One day, I was compelled to start saying “in Jesus name” each time I gave. “O.K.,” I thought. “How hard could that be.” So, when the opportunity came, I opened my mouth to speak  —  and stuttered something even I didn’t understand. Giving “in Jesus name” turned out to be a lot harder than I expected.

The Nature of the Seed

When I give, if my intention is to look good to others or to be a good person, then that is what I harvest. So, when the harvest comes others see me as good in their estimation or worse, I see myself as good in my estimation. The intention of my planted seed is harvested.

Neither result is a good return on the investment. The Christian disciple seeks for “Christ to be magnified in our bodies whether by life or by death.”[3. Philippians 1:19-20.]

Checking my Intention

Perhaps that what David meant when he prayed, “search me, God, and know my heart; test me and know my anxious thoughts.”[4.Psalm 139:23.]

Maybe David knew that there were places where his intentions were not right. Maybe David suspected that there were places where his true intentions were hidden, even from himself.


There are several tools Christian disciples can use to check our intention. Here is a simple one. After you resolve to do something, add the phrase, “in Jesus name.” If adding this phrase is difficult or makes you uncomfortable, it may be time to ask, “what is my true intention?”[5. Image Credit: Return on Investment, Simon Cunningham CC flickr 1JAN2014, ©2015 Brandon L. Blankenship Attorney Lawyer]

### Brandon L. Blankenship




Let Me

Anna B Resting at Grand Canyon


Let me be a place of rest for the unexpected traveller. A hot breakfast. A long talk over hot tea. The name of a friend in the next town and a package of cheese sandwiches for the road.[1. (c)2015 Brandon L. Blankenship, Image “Anna’s Canyon Rest” See Guillebeau, Chris, Happiness of Pursuit, Page 208.]

### Brandon Blankenship, Alabama

For the Lack of Ten Men

Ten Men

The ancient cities of Sodom and Gomorrah were destroyed because they lacked ten righteous men.

If you don’t know the story, the God of Abraham condemned the cities of Sodom and Gomorrah to absolute destruction because the wickedness in the cities had become great and exceedingly grave.

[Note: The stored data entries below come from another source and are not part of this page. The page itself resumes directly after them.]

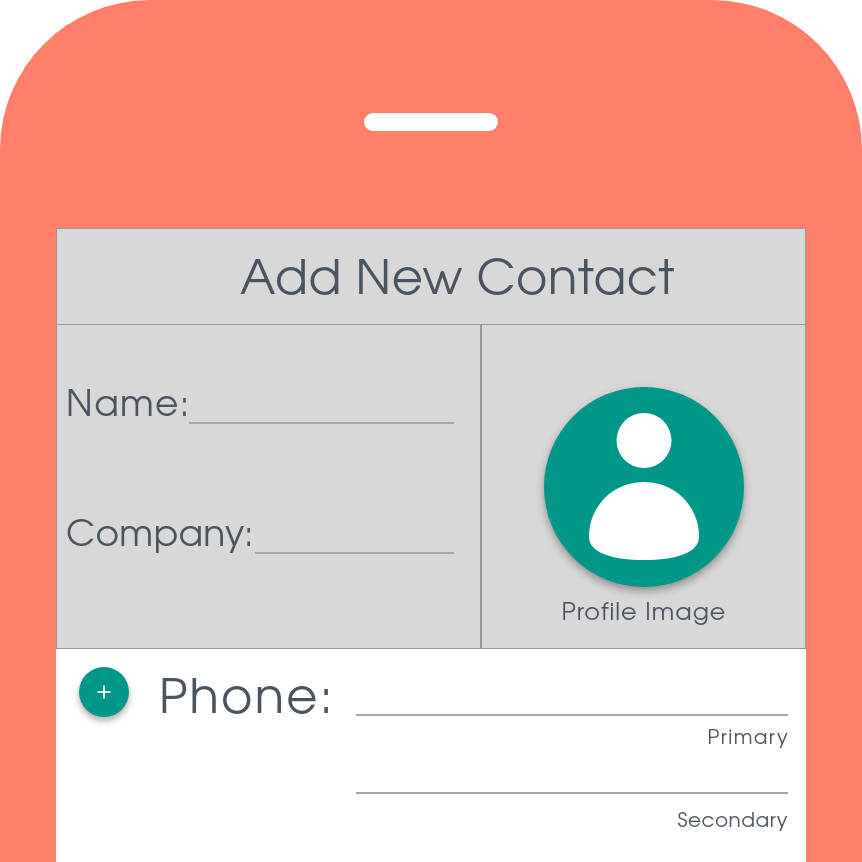
<!DOCTYPE html>
<html lang="en">
<head>
<meta charset="utf-8">
<title>Add New Contact</title>
<style>
:root {
  --coral: #ff7f6b;
  --panel: #d8d8d8;
  --border: #979797;
  --rule: #a6a6a6;
  --ink: #4a5360;
  --teal: #009688;
  --white: #fff;
}
* { box-sizing: border-box; margin: 0; }
html, body { width: 862px; height: 862px; overflow: hidden; background: var(--white); }
body { font-family: "TeX Gyre Adventor", "Century Gothic", sans-serif; color: var(--ink); }

.device {
  display: flex; flex-direction: column; align-items: center;
  width: 862px; height: 862px; overflow: hidden;
  padding-top: 113px;
  background: var(--coral);
  border-radius: 150px 150px 0 0;
}
.speaker { flex: none; width: 134px; height: 18px; border-radius: 9px; background: var(--white); }
.screen { flex: none; width: 750px; height: 634px; margin-top: 97px; background: var(--white); }

/* Text box one em tall whose baseline rests on its bottom edge */
.type { line-height: 0; font-weight: 400; white-space: nowrap; }
.type::before { content: ""; display: inline-block; height: 1em; }

.title-bar { height: 97px; padding: 17px 0 0 183px; background: var(--panel); border: 1px solid var(--border); }
.title { font-size: 48px; letter-spacing: 0.5px; }

.details {
  display: grid; grid-template-columns: 425px 325px;
  height: 324px; background: var(--panel);
  border: solid var(--border); border-width: 0 1px 1px;
  width: 750px;
}
.fields {
  display: flex; flex-direction: column; gap: 86px;
  padding: 55px 26px 0 9px;
  border-right: 1px solid var(--border);
  margin-right: 1px;
}
.field { display: flex; align-items: flex-end; height: 44px; }
.field .type { flex: none; font-size: 36px; margin-bottom: 8px; }
.name-label { width: 123px; letter-spacing: 1.2px; }
.company-label { width: 189px; letter-spacing: 0.2px; }
.rule { flex: 1; height: 2px; background: var(--rule); }

.profile {
  display: flex; flex-direction: column; align-items: center;
  width: 325px; margin-left: -1px; padding-top: 62px;
  border-left: 1px solid var(--border);
}
.avatar { display: block; flex: none; width: 200px; height: 200px; border-radius: 50%; background: var(--teal); box-shadow: 0 4px 8px rgba(0, 0, 0, 0.35); }
.avatar-caption { margin-top: 9px; font-size: 24px; letter-spacing: 1px; }

.phone { display: grid; grid-template-columns: 103px 197px 432px; }
.add { display: block; width: 50px; height: 50px; margin: 18px 0 0 23px; border-radius: 50%; background: var(--teal); box-shadow: 0 4px 6px rgba(0, 0, 0, 0.32); }
.add svg { display: block; }
.phone-label { margin-top: 16px; font-size: 48px; letter-spacing: 2.2px; }
.numbers { display: flex; flex-direction: column; gap: 48px; padding-top: 65px; }
.number { display: flex; flex-direction: column; }
.number .rule { flex: none; }
.number .type { align-self: flex-end; font-size: 20px; }
.primary { margin: 8px -1px 0 0; letter-spacing: 1.4px; }
.secondary { margin-top: 13px; letter-spacing: 0.5px; }
</style>
</head>
<body>
<main class="device">
  <div class="speaker"></div>
  <section class="screen">
    <header class="title-bar">
      <h1 class="title type">Add New Contact</h1>
    </header>

    <div class="details">
      <div class="fields">
        <div class="field">
          <p class="name-label type">Name:</p>
          <div class="rule"></div>
        </div>
        <div class="field">
          <p class="company-label type">Company:</p>
          <div class="rule"></div>
        </div>
      </div>
      <div class="profile">
        <svg class="avatar" viewBox="0 0 200 200" role="img" aria-label="Profile placeholder" fill="#fff">
          <circle cx="100" cy="53.5" r="27.5"/>
          <path d="M45 150C45 119 69 95 100 95S155 119 155 150C155 166 131 173 100 173S45 166 45 150Z"/>
        </svg>
        <p class="avatar-caption type">Profile Image</p>
      </div>
    </div>

    <div class="phone">
      <a class="add" href="#" aria-label="Add phone number">
        <svg width="50" height="50" viewBox="0 0 50 50" stroke="#fff" stroke-width="1.8">
          <line x1="18.5" y1="25" x2="31.5" y2="25"/>
          <line x1="25" y1="18.5" x2="25" y2="31.5"/>
        </svg>
      </a>
      <h2 class="phone-label type">Phone:</h2>
      <div class="numbers">
        <div class="number">
          <div class="rule"></div>
          <p class="primary type">Primary</p>
        </div>
        <div class="number">
          <div class="rule"></div>
          <p class="secondary type">Secondary</p>
        </div>
      </div>
    </div>
  </section>
</main>
</body>
</html>
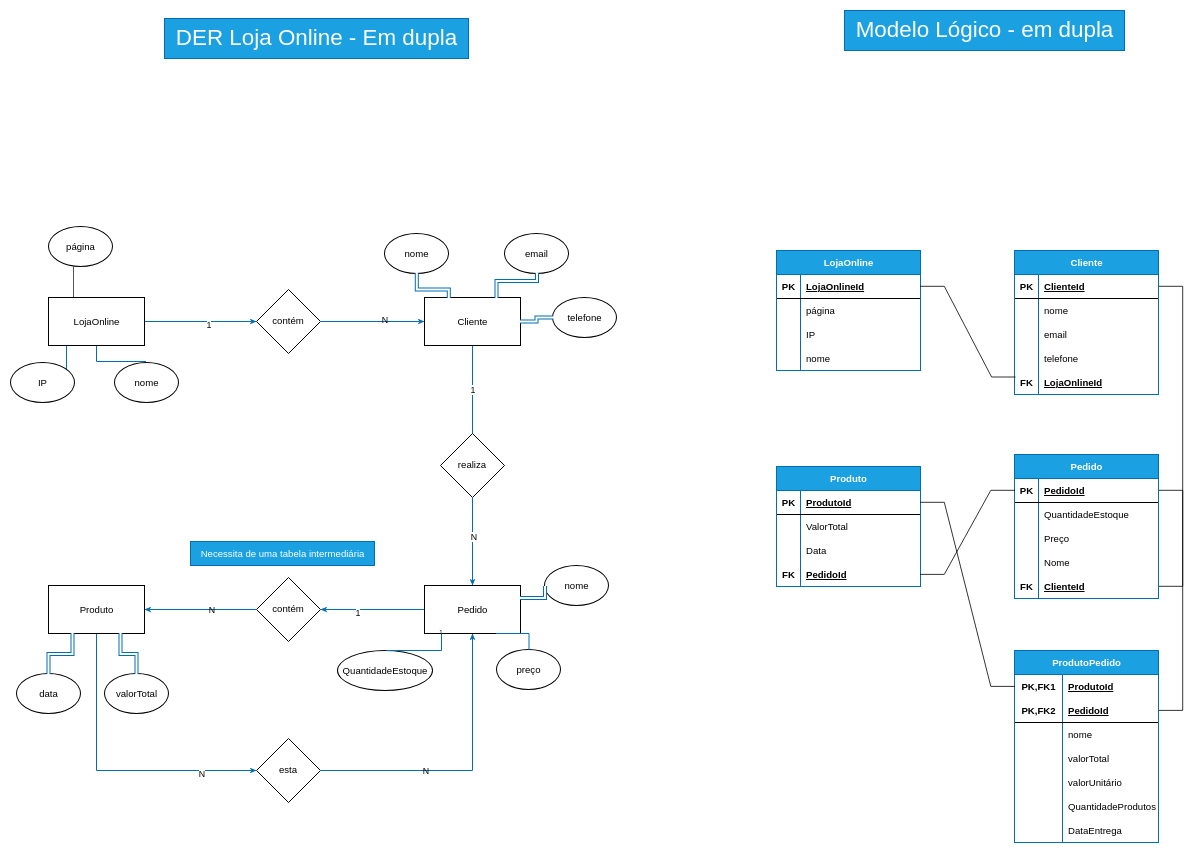
<!DOCTYPE html>
<html lang="pt-BR">
<head>
<meta charset="utf-8">
<title>DER e Modelo Lógico - Loja Online</title>
<style>
:root { --blue: #1ba1e2; --edge: #006eaf; --ink: #000; --paper: #fff; }
* { box-sizing: border-box; margin: 0; padding: 0; }
body { width: 1200px; height: 853px; overflow: hidden; background: var(--paper); }
main { position: relative; width: 1200px; height: 853px; overflow: hidden; color: var(--ink); font: 9.6px/12px "Liberation Sans", Arial, sans-serif; }
.banner, .note, .entity, .attribute, .relation, .cardinality {
  position: absolute; left: var(--x); top: var(--y);
  display: flex; align-items: center; justify-content: center; white-space: nowrap;
}
.banner, .note { background: var(--blue); border: 1px solid var(--edge); color: var(--paper); }
.banner { height: 41px; font-size: 22.4px; line-height: 26px; font-weight: 400; }
.note { width: 185px; height: 25px; }
.entity { width: 97px; height: 49px; border: 1px solid var(--ink); background: var(--paper); }
.attribute { width: 65px; height: 41px; border: 1px solid var(--ink); border-radius: 50%; background: var(--paper); }
.attribute.wide { width: 96px; }
.relation { width: 64px; height: 64px; }
.cardinality { width: 12px; height: 10px; margin: -5px 0 0 -6px; font-size: 8.8px; line-height: 10px; }
.cardinality b { font-weight: 400; background: var(--paper); }
.cardinality.small { font-size: 6px; }
.connectors { position: absolute; left: 0; top: 0; fill: none; }
.link { stroke: var(--edge); }
.rail { stroke: var(--edge); stroke-width: 4; }
.gap { stroke: var(--paper); stroke-width: 2; }
.outline, .key-link { stroke: var(--ink); }
.key-link { stroke-width: .8; }
.thin { stroke: #555; }
.table { position: absolute; left: var(--x); top: var(--y); width: 145px; border: 1px solid var(--edge); --key: 24px; }
.table.composite { --key: 48px; }
.table h2 { height: 24px; background: var(--blue); border-bottom: 1px solid var(--edge); color: var(--paper); font-size: 9.6px; line-height: 23px; text-align: center; }
.row { display: flex; height: 24px; line-height: 23px; white-space: nowrap; }
.row:last-child { height: 23px; }
.row span:first-child { flex: none; width: var(--key); border-right: 1px solid var(--edge); text-align: center; font-weight: 700; }
.row span:last-child { padding-left: 5px; }
.row.id span:last-child { font-weight: 700; text-decoration: underline; }
.row.divide { border-bottom: 1px solid var(--ink); }
</style>
</head>
<body>
<main>
  <h1 class="banner" style="--x:164px;--y:17.5px;width:305px">DER Loja Online - Em dupla</h1>
  <h1 class="banner" style="--x:844px;--y:9.5px;width:281px">Modelo Lógico - em dupla</h1>

  <div class="entity" style="--x:48px;--y:297px">LojaOnline</div>
  <div class="entity" style="--x:424px;--y:297px">Cliente</div>
  <div class="entity" style="--x:48px;--y:585px">Produto</div>
  <div class="entity" style="--x:424px;--y:585px">Pedido</div>

  <div class="attribute" style="--x:48px;--y:226px">página</div>
  <div class="attribute" style="--x:10px;--y:362px">IP</div>
  <div class="attribute" style="--x:114px;--y:362px">nome</div>
  <div class="attribute" style="--x:384px;--y:233px">nome</div>
  <div class="attribute" style="--x:504px;--y:233px">email</div>
  <div class="attribute" style="--x:552px;--y:297px">telefone</div>
  <div class="attribute" style="--x:544px;--y:565px">nome</div>
  <div class="attribute wide" style="--x:337px;--y:650px">QuantidadeEstoque</div>
  <div class="attribute" style="--x:496px;--y:649px">preço</div>
  <div class="attribute" style="--x:16px;--y:673px">data</div>
  <div class="attribute" style="--x:104px;--y:673px">valorTotal</div>

  <div class="relation" style="--x:256px;--y:289px">contém</div>
  <div class="relation" style="--x:440px;--y:433px">realiza</div>
  <div class="relation" style="--x:256px;--y:577px">contém</div>
  <div class="relation" style="--x:256px;--y:738px">esta</div>

  <div class="note" style="--x:190px;--y:541px">Necessita de uma tabela intermediária</div>

  <section class="table" style="--x:776px;--y:250px">
    <h2>LojaOnline</h2>
    <div class="row id divide"><span>PK</span><span>LojaOnlineId</span></div>
    <div class="row"><span></span><span>página</span></div>
    <div class="row"><span></span><span>IP</span></div>
    <div class="row"><span></span><span>nome</span></div>
  </section>

  <section class="table" style="--x:1014px;--y:250px">
    <h2>Cliente</h2>
    <div class="row id divide"><span>PK</span><span>ClienteId</span></div>
    <div class="row"><span></span><span>nome</span></div>
    <div class="row"><span></span><span>email</span></div>
    <div class="row"><span></span><span>telefone</span></div>
    <div class="row id"><span>FK</span><span>LojaOnlineId</span></div>
  </section>

  <section class="table" style="--x:776px;--y:466px">
    <h2>Produto</h2>
    <div class="row id divide"><span>PK</span><span>ProdutoId</span></div>
    <div class="row"><span></span><span>ValorTotal</span></div>
    <div class="row"><span></span><span>Data</span></div>
    <div class="row id"><span>FK</span><span>PedidoId</span></div>
  </section>

  <section class="table" style="--x:1014px;--y:454px">
    <h2>Pedido</h2>
    <div class="row id divide"><span>PK</span><span>PedidoId</span></div>
    <div class="row"><span></span><span>QuantidadeEstoque</span></div>
    <div class="row"><span></span><span>Preço</span></div>
    <div class="row"><span></span><span>Nome</span></div>
    <div class="row id"><span>FK</span><span>ClienteId</span></div>
  </section>

  <section class="table composite" style="--x:1014px;--y:650px">
    <h2>ProdutoPedido</h2>
    <div class="row id"><span>PK,FK1</span><span>ProdutoId</span></div>
    <div class="row id divide"><span>PK,FK2</span><span>PedidoId</span></div>
    <div class="row"><span></span><span>nome</span></div>
    <div class="row"><span></span><span>valorTotal</span></div>
    <div class="row"><span></span><span>valorUnitário</span></div>
    <div class="row"><span></span><span>QuantidadeProdutos</span></div>
    <div class="row"><span></span><span>DataEntrega</span></div>
  </section>

  <svg class="connectors" width="1200" height="853" viewBox="0 0 1200 853" aria-hidden="true">
    <defs>
      <marker id="arrow" viewBox="0 0 7 6" refX="6.5" refY="3" markerWidth="7" markerHeight="6" orient="auto" markerUnits="userSpaceOnUse">
        <path d="M0 0L7 3L0 6L2 3Z" fill="#006eaf"/>
      </marker>
      <polygon id="diamond" points="32,0 64,32 32,64 0,32"/>
      <g id="double-links">
        <path d="M416.8 273V289.5H448.8V298"/>
        <path d="M537 273V281H496.5V298"/>
        <path d="M520 321.5H536.5V317.5H553"/>
        <path d="M520 598H545V586"/>
        <path d="M72.5 633V654H48.5V674"/>
        <path d="M120.5 633V654H136.5V674"/>
      </g>
    </defs>

    <g class="outline">
      <use href="#diamond" x="256.5" y="289.5"/>
      <use href="#diamond" x="440.5" y="433.5"/>
      <use href="#diamond" x="256.5" y="577.5"/>
      <use href="#diamond" x="256.5" y="738.5"/>
    </g>

    <use class="rail" href="#double-links"/>
    <use class="gap" href="#double-links"/>

    <path class="thin" d="M73.5 266V297"/>
    <g class="link">
      <path d="M66.5 346V369M96.5 346V361.5H146"/>
      <path d="M441.5 633V650.5H386M496 633.5H529V650"/>
      <path d="M472.5 346V433"/>
      <g marker-end="url(#arrow)">
        <path d="M145 321.5H256"/>
        <path d="M320 321.5H424"/>
        <path d="M472.5 497V585"/>
        <path d="M424 609.5H321"/>
        <path d="M256 609.5H145"/>
        <path d="M96.5 634V770.5H256"/>
        <path d="M320 770.5H472.5V634"/>
      </g>
    </g>

    <g class="key-link">
      <path d="M920 286.3H944.3L991.6 377H1015.5"/>
      <path d="M1159 286.3H1182.7V586.3H1159"/>
      <path d="M920 502.3H944.3L990.8 686.4H1015"/>
      <path d="M920 574.4H944.3L990.8 490.3H1015"/>
      <path d="M1159 490.3H1182.7V710.4H1159"/>
    </g>
  </svg>

  <span class="cardinality" style="--x:209px;--y:325px"><b>1</b></span>
  <span class="cardinality" style="--x:385px;--y:320px">N</span>
  <span class="cardinality" style="--x:473px;--y:390px"><b>1</b></span>
  <span class="cardinality" style="--x:474px;--y:537px"><b>N</b></span>
  <span class="cardinality" style="--x:358px;--y:613px"><b>1</b></span>
  <span class="cardinality" style="--x:212px;--y:610px">N</span>
  <span class="cardinality" style="--x:202px;--y:774px"><b>N</b></span>
  <span class="cardinality" style="--x:426px;--y:771px">N</span>
  <span class="cardinality small" style="--x:441px;--y:632px">1</span>
</main>
</body>
</html>
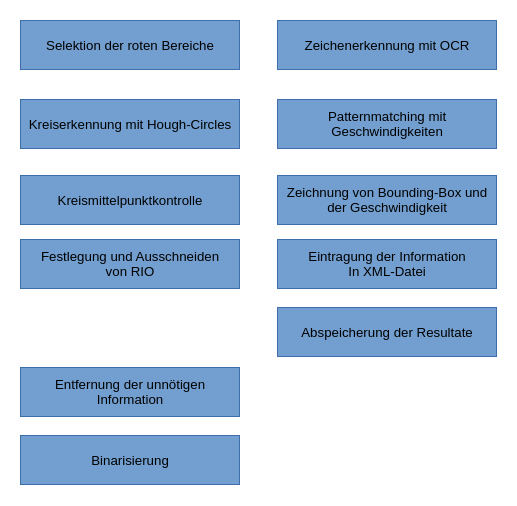
<!DOCTYPE html>
<html lang="de">
<head>
<meta charset="utf-8">
<title>Ablauf der Schilderkennung</title>
<style>
:root {
  --paper: #ffffff;
  --box-fill: #729fcf;
  --box-line: #3f6fab;
  --ink: #000000;
}
* { box-sizing: border-box; }
body { margin: 0; background: var(--paper); }
.process {
  width: 517px;
  height: 506px;
  overflow: hidden;
  padding: 20px 20px 0;
  display: grid;
  grid-template-columns: 220px 220px;
  grid-template-rows: 79px 76px 64px 68px 60px 68px 50px;
  column-gap: 37px;
  align-items: start;
  background: var(--paper);
  color: var(--ink);
  font: 13.3px/15px "Liberation Sans", Arial, sans-serif;
}
.step {
  height: 50px;
  display: flex;
  align-items: center;
  justify-content: center;
  text-align: center;
  white-space: nowrap;
  background: var(--box-fill);
  border: 1px solid var(--box-line);
}
.recognition { grid-column: 1; }
.evaluation { grid-column: 2; }
.row-1 { grid-row: 1; }
.row-2 { grid-row: 2; }
.row-3 { grid-row: 3; }
.row-4 { grid-row: 4; }
.row-5 { grid-row: 5; }
.row-6 { grid-row: 6; }
.row-7 { grid-row: 7; }
</style>
</head>
<body>
<main class="process">
  <div class="step recognition row-1">Selektion der roten Bereiche</div>
  <div class="step recognition row-2">Kreiserkennung mit Hough-Circles</div>
  <div class="step recognition row-3">Kreismittelpunktkontrolle</div>
  <div class="step recognition row-4">Festlegung und Ausschneiden<br>von RIO</div>
  <div class="step recognition row-6">Entfernung der unnötigen<br>Information</div>
  <div class="step recognition row-7">Binarisierung</div>
  <div class="step evaluation row-1">Zeichenerkennung mit OCR</div>
  <div class="step evaluation row-2">Patternmatching mit<br>Geschwindigkeiten</div>
  <div class="step evaluation row-3">Zeichnung von Bounding-Box und<br>der Geschwindigkeit</div>
  <div class="step evaluation row-4">Eintragung der Information<br>In XML-Datei</div>
  <div class="step evaluation row-5">Abspeicherung der Resultate</div>
</main>
</body>
</html>
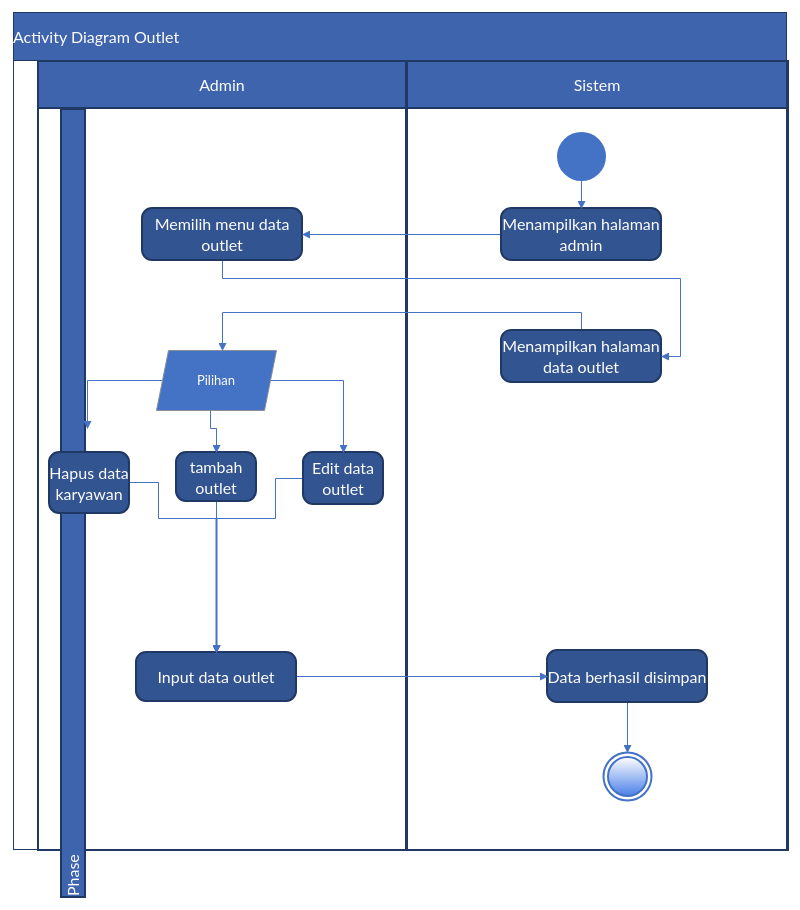
<!DOCTYPE html>
<html lang="id">
<head>
<meta charset="utf-8">
<title>Activity Diagram Outlet</title>
<style>
:root {
  --header: #3e64ad;
  --node: #325490;
  --accent: #4472c4;
  --outline: #203864;
  --text: #ffffff;
}
* { box-sizing: border-box; margin: 0; }
html, body { width: 800px; height: 910px; overflow: hidden; background: #fff; }
body { font: 16px/21px Lato, sans-serif; color: var(--text); }
.diagram { position: relative; width: 800px; height: 910px; overflow: hidden; }
.pool { position: absolute; left: 13px; top: 12px; width: 774px; height: 838px; border: 1px solid var(--outline); }
.title { height: 48px; display: flex; align-items: center; font-size: 16px; font-weight: 400; background: var(--header); border-bottom: 1px solid var(--outline); }
.title span { margin-left: -1px; }
.lanes { position: absolute; left: 37px; top: 60px; width: 752px; height: 791px; display: grid; grid-template-columns: 370px 382px; }
.lane { border: 2px solid var(--outline); }
.lane + .lane { border-right-width: 3px; margin-left: -1px; }
.lane h2 { height: 47px; display: flex; align-items: center; justify-content: center; font-size: 16px; font-weight: 400; background: var(--header); border-bottom: 2px solid var(--outline); }
.phase { position: absolute; left: 60px; top: 108px; width: 26px; height: 790px; display: flex; align-items: center; justify-content: flex-start; writing-mode: vertical-rl; transform: rotate(180deg); background: var(--header); border: 2px solid var(--outline); line-height: 22px; }
.connectors { position: absolute; left: 0; top: 0; }
.node { position: absolute; display: flex; align-items: center; justify-content: center; text-align: center; white-space: nowrap; background: var(--node); border: 2px solid var(--outline); border-radius: 11px; }
.show-admin { left: 500px; top: 207px; width: 162px; height: 54px; }
.choose-menu { left: 141px; top: 207px; width: 162px; height: 54px; }
.show-outlet { left: 500px; top: 329px; width: 162px; height: 54px; }
.delete-data { left: 48px; top: 451px; width: 82px; height: 63px; }
.add-outlet { left: 175px; top: 451px; width: 82px; height: 51px; }
.edit-outlet { left: 302px; top: 451px; width: 82px; height: 54px; }
.input-outlet { left: 135px; top: 651px; width: 162px; height: 51px; }
.saved { left: 546px; top: 649px; width: 162px; height: 54px; }
.choice { position: absolute; left: 156px; top: 350px; width: 120px; height: 60px; display: flex; align-items: center; justify-content: center; font-size: 13px; }
</style>
</head>
<body>
<main class="diagram">
  <section class="pool">
    <h1 class="title"><span>Activity Diagram Outlet</span></h1>
  </section>
  <div class="lanes">
    <section class="lane"><h2>Admin</h2></section>
    <section class="lane"><h2>Sistem</h2></section>
  </div>
  <div class="phase">Phase</div>

  <div class="node show-admin">Menampilkan halaman<br>admin</div>
  <div class="node choose-menu">Memilih menu data<br>outlet</div>
  <div class="node show-outlet">Menampilkan halaman<br>data outlet</div>
  <div class="node delete-data">Hapus data<br>karyawan</div>
  <div class="node add-outlet">tambah<br>outlet</div>
  <div class="node edit-outlet">Edit data<br>outlet</div>
  <div class="node input-outlet">Input data outlet</div>
  <div class="node saved">Data berhasil disimpan</div>

  <svg class="connectors" width="800" height="910" viewBox="0 0 800 910" aria-hidden="true">
    <defs>
      <marker id="arrow" markerUnits="userSpaceOnUse" markerWidth="8" markerHeight="8" refX="7" refY="4" orient="auto">
        <polygon points="0,0 8,4 0,8" fill="#4472c4"/>
      </marker>
      <linearGradient id="end-fill" x1="0" y1="0" x2="0" y2="1">
        <stop offset="0" stop-color="#fff"/>
        <stop offset="1" stop-color="#4a80e8"/>
      </linearGradient>
    </defs>
    <circle class="start" cx="581.5" cy="156.5" r="24.5" fill="#4472c4"/>
    <polygon class="choice-shape" points="168.5,350.5 276.5,350.5 264.5,410.5 156.5,410.5" fill="#4472c4" stroke="#8a8f9a"/>
    <g class="flows" fill="none" stroke="#4472c4" stroke-width="1">
      <g marker-end="url(#arrow)">
        <path d="M581.5 181V208"/>
        <path d="M500 234.5H303"/>
        <path d="M222.5 261V278.500H680.500V356.500H662"/>
        <path d="M581.500 329V312.500H222.500V350"/>
        <path d="M162 380.500H87.500V428"/>
        <path d="M210.500 411V428.500H216.500V452"/>
        <path d="M271 380.500H343.500V452"/>
        <path d="M216.500 502V652"/>
        <path d="M130 482.500H158.500V518.500H216.500V652"/>
        <path d="M302 478.500H275.500V518.500H216.500V652"/>
        <path d="M297 676.500H547"/>
        <path d="M627.500 703V752"/>
      </g>
    </g>
    <path d="M216.500 518V646" stroke="#4472c4" stroke-width="2"/>
    <g class="end" stroke="#4472c4" stroke-width="2">
      <circle cx="627.5" cy="776.5" r="24" fill="#fff"/>
      <circle cx="627.5" cy="776.5" r="19.5" fill="url(#end-fill)"/>
    </g>
  </svg>
  <div class="choice">Pilihan</div>
</main>
</body>
</html>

Eating while others hunger.

Sodom’s wickedness and the wickedness of the cities that had grown up around it was that its citizens exaggerated their own importance, had more than enough to eat but didn’t share with the hungry, pushed all of their work off onto others but didn’t provide for the poor.[1. Ezekiel 16:49]

Abraham begged for the cities to be spared.

Abraham[2. He was actually called Abram at this point in history because God had not yet called him by his new name of Abraham.] pleaded with God not to destroy the cities because righteous people might get executed alongside the wicked even though they were innocent. God agreed that if ten righteous men could be found He would stop the destruction. Abraham did not call for the destruction of the wicked. He pleaded for the righteous.

There were not ten righteous men.

The saddest part of this story is Lot who was Abraham’s nephew. Lot sat at the city gate of Sodom (and was therefore esteemed among the city government). Even though Lot was surrounded by hundreds, perhaps thousands of men, he did not have ten friends that he persuaded to be righteous.

The cities were destroyed.


What if God was looking at your city right now? Would it be destroyed or would it be saved? What role would you play in either fate? Consider these three questions that might make a difference:

  1. The next time you focus your attention on condemning something you think is bad, can you shift your focus onto something righteous? Something good?
  2. Can you take some step (no matter how small) to care for the poor and needy in your city?
  3. Can you encourage nine others to shift the energy they put into showing off into gratitude?[3. ©2015 Brandon L. Blankenship, Image Ten Men by Sarah Hennington, used with permission.]